The discovery centre at Woodend's Holgate Brewhouse has been granted dining privileges and increased opening hours in the resolution of a bungled planning permit.

Holgate Brewhouse’s new discovery centre has been granted dining privileges and increased opening hours in the resolution of a bungled planning permit.

The Victorian Civil and Administrative Tribunal has removed restrictions on serving beer and food, and extended hours at the visitor centre and beer gardens to 9pm.

VCAT’s order comes with a patron cap of 80 for the Woodend brewery and ban on amplified music in the two zones.

The council was forced to refer Holgate’s permit to VCAT after residents discovered planning staff had removed two operating conditions without community consultation.

Visitor centre and beer garden hours were previously restricted to 5pm weekdays and 6pm weekends, and service in these zones to beer only.

MRSC’s director of planning, Angela Hughes, told councillors in June the application to remove these conditions “was decided by planning officers in error”.

Anslow Street neighbours only learnt of the change after reporting noise disturbance and investigating the venue’s permit history. They have since called for the conditions to be reinstated.

In its appeal to VCAT, the council sought no extension to Holgate’s beer garden operations. It recognised the gardens as “the most sensitive location on site with the greatest potential to cause amenity impacts”.

But Holgates pushed for a 9pm close, which was upheld. They had also originally sought an extension of visitor centre hours to 11pm, arguing nearby premises had licences to serve liquor until this time.

VCAT sought to strike a balance between the needs and desires of the community, council and the applicant with its 9pm restriction for the outdoor zone (inside is licensed to 11pm).

While the council had argued the visitor centre, backed by a $1.5 million state government grant in 2017, was meant for tours of the brewery and its operations, VCAT ruled that the permit had never specified this restriction.

Additional parking sought by the council was also refused.

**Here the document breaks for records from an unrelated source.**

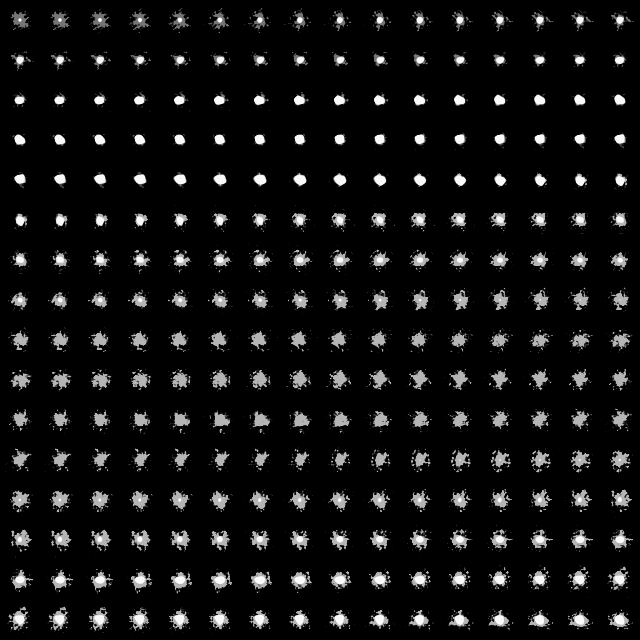
A Shadertoy shader for this pattern:

```glsl
// A 16 by 16 sheet of animation frames: a ragged grey burst with a pulsing white core.

// Pseudo-random gradient for a lattice point
vec3 latticeGradient(vec3 cell) {
    uvec3 h = uvec3(ivec3(cell) + 512) * uvec3(1597u, 3821u, 7919u);
    uint n = (h.x ^ h.y ^ h.z) * 48271u;
    n = (n ^ (n >> 15)) * 73471u;
    n ^= n >> 13;
    vec3 g = vec3(n & 255u, (n >> 8) & 255u, (n >> 16) & 255u) / 127.5 - 1.0;
    return normalize(g + 0.001);
}

float gradientNoise(vec3 p) {
    vec3 cell = floor(p), f = p - cell;
    vec3 u = f * f * f * (f * (f * 6.0 - 15.0) + 10.0);
    float sum = 0.0;
    for (int i = 0; i < 8; i++) {
        vec3 corner = vec3(i & 1, (i >> 1) & 1, i >> 2);
        vec3 w = mix(1.0 - u, u, corner);
        sum += w.x * w.y * w.z * dot(latticeGradient(cell + corner), f - corner);
    }
    return sum;
}

// Paint a grey level wherever the field is positive
float paint(float shade, float level, float field, float aa) {
    return mix(shade, level, smoothstep(-aa, aa, field));
}

void mainImage(out vec4 fragColor, in vec2 fragCoord) {
    // Frames run left to right, then top to bottom; t counts rows
    vec2 grid = fragCoord / iResolution.xy * 16.0;
    vec2 frame = floor(grid);
    vec2 p = grid - frame - 0.5;
    float t = 15.0 - frame.y + frame.x / 16.0;
    float r = length(p);
    float aa = 12.0 / iResolution.y;

    // Slowly evolving lumps, with finer specks toward the outside
    float lumps = gradientNoise(vec3(p * 8.0 + 3.7, t * 1.1));
    float specks = gradientNoise(vec3(p * 17.0 + 41.3, t * 1.5 + 20.0));
    float ragged = 0.17 * lumps + (0.03 + 0.75 * r) * specks - r;

    // Radii of the layers over the course of the animation
    float bright = mix(-0.2, 0.15, smoothstep(1.5, 6.0, t)) + 0.002 * max(t - 6.0, 0.0);
    float middle = max(0.16 - 0.03 * t, bright + 0.008);
    float dim = max(middle + 0.015, 0.1);
    float core = max(0.13 * sin(3.1416 * (t + 0.9) / 9.1),
                     0.07 * sqrt(max(t - 11.4, 0.0)) - 0.02);
    float wobble = 0.8 * core * gradientNoise(vec3(p * 6.0 + 9.2, t * 0.8));

    // Layers from faint fringe to white core
    float shade = paint(0.0, 0.12, ragged + dim + 0.025, aa);
    shade = paint(shade, 0.27, ragged + dim, aa);
    shade = paint(shade, 0.46, ragged + middle, aa);
    shade = paint(shade, 0.71, ragged + bright, aa);
    shade = paint(shade, 0.98, core + wobble - r, aa);
    fragColor = vec4(vec3(shade), 1.0);
}
```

The VCAT member’s decision took into consideration: the commercial zoning and utilising it fully, amenity of nearby residents, distance of residential neighbours to the site, patron and music limits, and operating hours of nearby venues.